Rare is it that one can get through a novel, save the last twenty pages, really not enjoy it, finish the last twenty pages, and then have a totally different view; somehow that's what happened as I finished Walker Percy's The Moviegoer. Bizarrely, I really disliked this book for much of my reading of it, but a final flurry of fascinating writing and a great final chapter elevated this book from a persumptive 1 or 2 stars to a solid 3 star novel.

The Moviegoer, written in the 1960s, was not on my book radar at all, but it was recently recommended as a favorite of someone so I thought I'd give it a whirl. As I began reading it, it reminded me so much of another recent book I read, American Pastoral. There were some distinct similarities: both books are incredibly well written with great prose, both books revolve around a central male character who is a bit 'lost', and in both books nothing really happens. As I explained in my Pastoral review, I like things to happen. Don't get me wrong, I appreciate a novel about philosophy of life and metaphysics but those things need to be overt. Those concepts were not in the Moviegoer until the end; but alas that saved the novel.
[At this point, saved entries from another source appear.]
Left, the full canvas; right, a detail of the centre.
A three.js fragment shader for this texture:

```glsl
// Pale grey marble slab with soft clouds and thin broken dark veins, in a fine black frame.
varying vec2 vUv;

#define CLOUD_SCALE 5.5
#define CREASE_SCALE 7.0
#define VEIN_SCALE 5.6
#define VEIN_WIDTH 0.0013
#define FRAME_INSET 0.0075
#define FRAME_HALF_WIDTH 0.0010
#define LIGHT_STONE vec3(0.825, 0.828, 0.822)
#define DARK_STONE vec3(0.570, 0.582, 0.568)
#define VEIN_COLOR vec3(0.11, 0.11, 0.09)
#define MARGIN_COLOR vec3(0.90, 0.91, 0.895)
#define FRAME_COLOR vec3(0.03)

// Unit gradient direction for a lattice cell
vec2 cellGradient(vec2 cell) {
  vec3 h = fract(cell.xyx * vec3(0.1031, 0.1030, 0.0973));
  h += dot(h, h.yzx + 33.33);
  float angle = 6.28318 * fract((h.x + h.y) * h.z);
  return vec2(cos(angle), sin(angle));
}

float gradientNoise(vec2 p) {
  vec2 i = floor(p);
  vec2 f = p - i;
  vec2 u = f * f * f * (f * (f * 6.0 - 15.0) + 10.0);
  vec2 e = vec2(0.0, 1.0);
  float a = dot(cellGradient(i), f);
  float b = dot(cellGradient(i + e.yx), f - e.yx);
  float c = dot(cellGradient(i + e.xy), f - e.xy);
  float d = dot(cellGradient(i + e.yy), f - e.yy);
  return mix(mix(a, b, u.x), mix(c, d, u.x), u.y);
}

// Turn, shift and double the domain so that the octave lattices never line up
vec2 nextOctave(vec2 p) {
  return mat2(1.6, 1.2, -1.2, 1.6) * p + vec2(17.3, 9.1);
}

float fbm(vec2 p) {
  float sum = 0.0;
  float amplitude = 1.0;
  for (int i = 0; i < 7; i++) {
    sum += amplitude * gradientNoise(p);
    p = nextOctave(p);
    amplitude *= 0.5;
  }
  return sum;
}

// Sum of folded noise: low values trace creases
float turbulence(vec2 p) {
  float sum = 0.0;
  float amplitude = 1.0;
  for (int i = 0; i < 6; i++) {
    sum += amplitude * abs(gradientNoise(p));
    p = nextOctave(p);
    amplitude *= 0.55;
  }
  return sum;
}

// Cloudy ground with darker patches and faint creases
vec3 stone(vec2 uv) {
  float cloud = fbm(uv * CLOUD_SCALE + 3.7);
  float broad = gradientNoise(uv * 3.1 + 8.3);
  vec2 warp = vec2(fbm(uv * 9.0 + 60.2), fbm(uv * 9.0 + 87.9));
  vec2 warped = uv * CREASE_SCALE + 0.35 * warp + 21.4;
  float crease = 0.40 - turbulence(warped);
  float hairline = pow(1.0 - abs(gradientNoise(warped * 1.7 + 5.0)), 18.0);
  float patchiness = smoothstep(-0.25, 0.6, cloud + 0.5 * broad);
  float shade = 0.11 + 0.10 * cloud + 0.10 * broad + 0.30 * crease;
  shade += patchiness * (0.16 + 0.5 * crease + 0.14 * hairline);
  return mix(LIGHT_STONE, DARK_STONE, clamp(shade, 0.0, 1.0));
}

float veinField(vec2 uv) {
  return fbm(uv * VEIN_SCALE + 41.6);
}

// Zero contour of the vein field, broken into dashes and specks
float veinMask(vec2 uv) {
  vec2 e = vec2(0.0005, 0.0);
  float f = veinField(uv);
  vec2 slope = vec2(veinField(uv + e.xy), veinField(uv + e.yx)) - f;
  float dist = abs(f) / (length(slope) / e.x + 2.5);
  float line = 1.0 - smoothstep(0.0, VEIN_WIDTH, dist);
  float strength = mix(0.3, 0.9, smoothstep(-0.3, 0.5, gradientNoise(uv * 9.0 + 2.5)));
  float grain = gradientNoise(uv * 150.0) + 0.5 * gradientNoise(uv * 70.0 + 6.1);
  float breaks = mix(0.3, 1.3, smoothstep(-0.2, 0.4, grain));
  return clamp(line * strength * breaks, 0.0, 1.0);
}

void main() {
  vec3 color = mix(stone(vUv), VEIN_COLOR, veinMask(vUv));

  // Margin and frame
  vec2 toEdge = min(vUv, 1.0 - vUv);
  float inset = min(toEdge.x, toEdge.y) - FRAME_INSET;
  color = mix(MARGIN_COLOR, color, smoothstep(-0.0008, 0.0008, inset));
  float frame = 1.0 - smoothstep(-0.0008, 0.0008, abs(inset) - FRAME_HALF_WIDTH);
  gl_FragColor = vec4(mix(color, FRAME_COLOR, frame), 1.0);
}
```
The book is really about a guy who is living in New Orleans after World War II. He is about 30, successful, wealthy, no real problems yet there is a 'malaise' as he would like to say about his life and his world. Think Holden Caulfield without the craziness. Then he just talks about his daily life. The key to all of his seemingly innocuous stories doesn't dawn on me until the end of the novel; each story is a look into his existence and outlook upon the world. It's one of those few books where I really would enjoy, and would probably get a lot more out, of with a second reading.

Basically, I found most of the main character's stories incredibly boring until the last twenty pages. Really, the book went from 'poor' to 'good' in a matter of two pages. I won't spoil it for you but there is a tirade from his aunt that is truly one of the best speeches I have ever read in a book... where was this passion and writing the whole book (I guess that lack of passion was the point!)?
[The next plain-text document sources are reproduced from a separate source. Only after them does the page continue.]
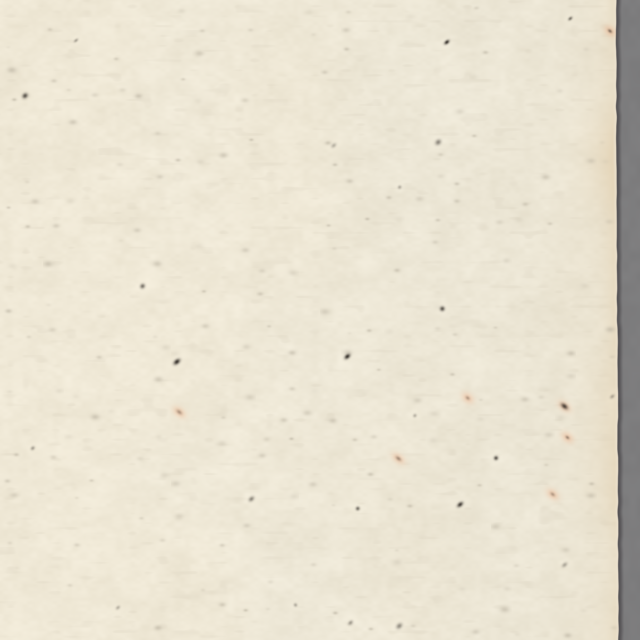
A WebGL 1 fragment shader for this texture:

```glsl
precision highp float;
// Aged cream paper with soft fibre mottling, faint flecks and ink or rust specks,
// ending at the right in a worn, tanned edge over a grey backing.
// Layered value noise makes the paper; jittered cells scatter the specks.
uniform vec2 u_resolution;

#define EDGE_X 0.9665
#define EDGE_LEAN 0.004
#define EDGE_SOFTNESS 0.0014
#define TAN_WIDTH 0.034
#define SHADOW_WIDTH 0.010
#define GRAIN_AMOUNT 0.034
#define MOTTLE_AMOUNT 0.026
#define SPECK_CELLS 12.0
#define SPECK_CHANCE 0.22
#define FLECK_CELLS 30.0
#define FLECK_CHANCE 0.24

const vec3 CREAM = vec3(0.941, 0.914, 0.843);
const vec3 COOL_CREAM = vec3(0.925, 0.902, 0.835);
const vec3 TAN = vec3(0.895, 0.830, 0.715);
const vec3 FIBRE = vec3(0.800, 0.765, 0.690);
const vec3 RIM = vec3(0.930, 0.890, 0.820);
const vec3 INK = vec3(0.170, 0.150, 0.130);
const vec3 RUST = vec3(0.900, 0.640, 0.480);
const vec3 BACKING = vec3(0.490, 0.488, 0.492);
const vec3 SHADOW = vec3(0.335, 0.325, 0.335);

vec3 hash3(vec2 p) {
  vec3 q = fract(vec3(p.xyx) * vec3(0.1031, 0.1030, 0.0973));
  q += dot(q, q.yxz + 33.33);
  return fract((q.xxy + q.yzz) * q.zyx);
}

float noise(vec2 p) {
  vec2 cell = floor(p);
  vec2 f = fract(p);
  f = f * f * (3.0 - 2.0 * f);
  float low = mix(hash3(cell).x, hash3(cell + vec2(1.0, 0.0)).x, f.x);
  float high = mix(hash3(cell + vec2(0.0, 1.0)).x, hash3(cell + 1.0).x, f.x);
  return mix(low, high, f.y);
}

float blob(vec2 offset, float radius) {
  return exp(-dot(offset, offset) / (radius * radius));
}

// Offset to the jittered speck of this cell, in canvas units
vec2 speckOffset(vec2 p, float cells, vec3 rnd) {
  return (fract(p * cells) - mix(vec2(0.2), vec2(0.8), rnd.xy)) / cells;
}

vec3 paper(vec2 p, float inset) {
  float broad = noise(p * 5.0 + 3.7) - 0.5;
  float mottle = noise(p * vec2(24.0, 30.0) + 11.3) - 0.5;
  float grain = 0.6 * noise(p * vec2(75.0, 105.0) + 27.1)
              + 0.4 * noise(p * vec2(130.0, 190.0) + 51.9) - 0.5;
  vec3 color = mix(CREAM, COOL_CREAM, smoothstep(0.1, 0.8, p.x + broad * 0.6));
  color += vec3(0.85, 0.92, 1.1)
         * (broad * 0.012 + mottle * MOTTLE_AMOUNT + grain * GRAIN_AMOUNT);

  // Short horizontal fibres
  float fibre = smoothstep(0.72, 0.98, noise(p * vec2(42.0, 130.0) + 71.3));
  color = mix(color, FIBRE, fibre * 0.16);

  // Uneven tan along the worn edge, with a thin pale rim
  float stain = 0.35 + 0.85 * noise(vec2(p.x * 14.0, p.y * 8.0) + 19.0);
  color = mix(color, TAN, clamp(exp(-inset / TAN_WIDTH) * stain, 0.0, 0.9));
  float rim = 1.0 - smoothstep(0.001, 0.006, inset);
  return mix(color, RIM, rim * 0.65);
}

vec3 addFlecks(vec3 color, vec2 p) {
  vec2 cell = floor(p * FLECK_CELLS);
  vec3 place = hash3(cell + 101.0);
  vec3 kind = hash3(cell + 211.0);
  vec2 offset = speckOffset(p, FLECK_CELLS, place) * vec2(0.75, 1.15);
  float present = step(place.z, FLECK_CHANCE);
  float fleck = blob(offset, mix(0.0025, 0.0055, kind.x));
  return mix(color, FIBRE * 0.9, present * fleck * mix(0.12, 0.55, kind.y));
}

vec3 addSpecks(vec3 color, vec2 p) {
  vec2 cell = floor(p * SPECK_CELLS);
  vec3 place = hash3(cell + 307.0);
  vec3 kind = hash3(cell + 419.0);
  vec2 offset = speckOffset(p, SPECK_CELLS, place);
  float present = step(place.z, SPECK_CHANCE);
  offset.x += offset.y * (kind.z - 0.5);

  // Pale halo, occasional rust stain, then the dark core
  float radius = mix(0.0028, 0.0046, kind.x);
  color += present * 0.025 * blob(offset, radius * 2.4);
  float rusty = step(0.8, kind.z);
  color = mix(color, RUST, present * rusty * 0.45 * blob(offset, 0.0085));
  float strength = mix(0.28, 0.95, kind.y * kind.y * kind.y);
  return mix(color, INK, present * strength * blob(offset, radius));
}

void main() {
  vec2 p = gl_FragCoord.xy / u_resolution;
  float wobble = (noise(vec2(p.y * 60.0, 5.0)) - 0.5) * 0.0016;
  float inset = EDGE_X - EDGE_LEAN * p.y + wobble - p.x;

  vec3 page = addSpecks(addFlecks(paper(p, max(inset, 0.0)), p), p);

  // Grey backing, darkest in the shadow beside the page
  float outside = max(-inset, 0.0);
  float shade = 1.0 - smoothstep(0.1, 1.0, outside / SHADOW_WIDTH);
  vec3 backing = mix(BACKING, SHADOW, shade);
  backing += (noise(p * vec2(90.0, 60.0)) - 0.5) * 0.018;

  float softness = max(EDGE_SOFTNESS, 0.75 / u_resolution.x);
  float onPage = smoothstep(-softness, softness, inset);
  gl_FragColor = vec4(mix(backing, page, onPage), 1.0);
}
```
Overall, it's an interesting book. It's very odd but as I was reading it, I really didn't enjoy it. I didn't look forward to the next chapter or picking it up later during the day. As some may recall, my rating system is based purely on the 'entertainment' value the book provides to me; and this book struggled to entertain me through 95% of it. However, now that it's finished, and I reflect upon the story and major themes, it's gotten better and better. So, if you want to read a book that will keep you interested but not blow you away but THEN, when you are done, really start making you think about what the book was really about (and of course what life is really about), than this is the novel for you.
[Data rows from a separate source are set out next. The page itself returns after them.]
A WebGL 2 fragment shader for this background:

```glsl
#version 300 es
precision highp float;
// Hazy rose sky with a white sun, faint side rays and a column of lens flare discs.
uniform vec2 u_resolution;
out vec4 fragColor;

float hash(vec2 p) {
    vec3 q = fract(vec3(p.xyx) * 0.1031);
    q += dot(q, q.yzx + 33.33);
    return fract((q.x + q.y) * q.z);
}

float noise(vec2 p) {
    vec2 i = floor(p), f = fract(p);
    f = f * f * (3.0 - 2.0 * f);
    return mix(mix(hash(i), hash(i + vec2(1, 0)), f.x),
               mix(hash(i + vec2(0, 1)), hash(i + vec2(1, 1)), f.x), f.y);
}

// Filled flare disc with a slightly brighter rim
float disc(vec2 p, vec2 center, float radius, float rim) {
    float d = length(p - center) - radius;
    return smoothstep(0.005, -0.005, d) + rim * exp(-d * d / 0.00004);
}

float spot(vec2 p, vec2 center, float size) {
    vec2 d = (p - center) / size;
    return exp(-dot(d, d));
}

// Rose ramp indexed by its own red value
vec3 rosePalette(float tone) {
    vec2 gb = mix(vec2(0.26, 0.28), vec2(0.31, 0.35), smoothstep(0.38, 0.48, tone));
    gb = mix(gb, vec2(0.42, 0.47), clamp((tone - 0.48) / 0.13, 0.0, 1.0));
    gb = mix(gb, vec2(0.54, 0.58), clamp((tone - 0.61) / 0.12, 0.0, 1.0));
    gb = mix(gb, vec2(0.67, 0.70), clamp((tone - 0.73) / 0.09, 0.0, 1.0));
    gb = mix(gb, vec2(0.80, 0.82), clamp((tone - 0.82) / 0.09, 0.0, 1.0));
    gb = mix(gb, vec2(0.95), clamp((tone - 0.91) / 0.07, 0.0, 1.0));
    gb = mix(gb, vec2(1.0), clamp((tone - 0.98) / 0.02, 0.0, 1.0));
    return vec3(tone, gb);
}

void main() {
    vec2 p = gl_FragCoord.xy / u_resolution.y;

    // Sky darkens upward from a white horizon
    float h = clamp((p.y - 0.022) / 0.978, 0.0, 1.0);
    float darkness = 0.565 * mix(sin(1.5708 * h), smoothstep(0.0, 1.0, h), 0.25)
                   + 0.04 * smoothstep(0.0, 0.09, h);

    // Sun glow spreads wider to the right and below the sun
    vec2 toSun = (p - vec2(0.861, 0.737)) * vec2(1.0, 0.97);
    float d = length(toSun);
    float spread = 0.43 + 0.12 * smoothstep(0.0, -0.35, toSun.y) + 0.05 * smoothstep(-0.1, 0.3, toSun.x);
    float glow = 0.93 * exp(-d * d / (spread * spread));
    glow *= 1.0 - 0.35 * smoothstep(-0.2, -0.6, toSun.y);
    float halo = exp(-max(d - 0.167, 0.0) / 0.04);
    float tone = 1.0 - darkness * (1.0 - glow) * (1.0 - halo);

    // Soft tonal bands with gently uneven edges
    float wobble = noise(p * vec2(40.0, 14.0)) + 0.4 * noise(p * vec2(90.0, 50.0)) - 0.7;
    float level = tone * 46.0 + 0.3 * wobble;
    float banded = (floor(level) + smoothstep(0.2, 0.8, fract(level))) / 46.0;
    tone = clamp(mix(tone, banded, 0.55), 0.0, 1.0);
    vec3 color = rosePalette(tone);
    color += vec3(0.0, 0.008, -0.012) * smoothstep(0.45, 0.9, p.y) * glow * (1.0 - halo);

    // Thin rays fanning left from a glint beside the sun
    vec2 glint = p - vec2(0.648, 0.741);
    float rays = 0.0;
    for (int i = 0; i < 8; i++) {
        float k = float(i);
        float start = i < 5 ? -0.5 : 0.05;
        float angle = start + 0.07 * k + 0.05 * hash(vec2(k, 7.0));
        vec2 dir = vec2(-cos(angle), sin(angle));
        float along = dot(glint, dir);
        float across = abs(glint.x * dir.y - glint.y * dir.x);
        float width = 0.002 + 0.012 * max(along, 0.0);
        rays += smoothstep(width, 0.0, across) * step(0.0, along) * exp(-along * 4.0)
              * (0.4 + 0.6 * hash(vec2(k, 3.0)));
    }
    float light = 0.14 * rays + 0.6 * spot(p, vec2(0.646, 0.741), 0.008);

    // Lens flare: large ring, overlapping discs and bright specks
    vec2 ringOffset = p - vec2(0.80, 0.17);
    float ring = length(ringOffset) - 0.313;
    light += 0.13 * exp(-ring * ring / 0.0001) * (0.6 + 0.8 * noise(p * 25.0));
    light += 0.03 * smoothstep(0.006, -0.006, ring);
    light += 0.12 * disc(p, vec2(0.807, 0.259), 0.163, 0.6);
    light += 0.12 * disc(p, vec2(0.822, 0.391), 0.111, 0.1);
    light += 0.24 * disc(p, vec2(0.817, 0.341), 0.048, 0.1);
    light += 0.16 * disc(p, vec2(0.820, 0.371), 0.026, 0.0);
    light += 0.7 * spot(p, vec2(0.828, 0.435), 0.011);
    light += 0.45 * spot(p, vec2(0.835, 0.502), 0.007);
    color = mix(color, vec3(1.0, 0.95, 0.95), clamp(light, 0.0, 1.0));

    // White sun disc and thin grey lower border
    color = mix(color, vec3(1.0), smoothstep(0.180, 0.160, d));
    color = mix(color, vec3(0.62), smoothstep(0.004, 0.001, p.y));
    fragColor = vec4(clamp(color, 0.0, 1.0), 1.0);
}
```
Thursday, June 9, 2011

Switch -- Chip and Dan Heath --------------------- 4 Stars

I have a fixed mindset. That was one of the things I learned in Chip and Dan Heath's fantastic book Switch. That is not a good thing. It means that I think people are static and can not change; which I really do believe. Apparently, this is bad and wrong.

I was recommended this book by a colleague and would have to say it's about half, fun "Outliers" type of book and half, academic type of text. Basically, its a book about how you make changes. Changes in your daily life, changes in the work place, changes in a family, getting other people to change...pretty much any change that is hard to do.

Normally, I am not big into organizational change/self-help type of books but this book was excellent. First, it was well written. Short and easy to read chapters and sentences. Second, it had great stories and anecdotes; they were very well told and applicable. Third, it was easy to understand and broken down into three specific things to do. Fourth, it included great suggestions and links to other books that are related including Nudge and Outliers.

And now, for the million dollar question, I will tell you how you can easily create change and save you from reading the whole book. You ready for it? Here it is:
1. Direct the Rider
2. Motivate the Elephant
3. Shape the Path
Uh, You're Welcome! I just took the whole book and explained it to you. Well, maybe not, but if you would like to read a very interesting and worthwhile book about change (and really understand what those three things are) , do check out Switch.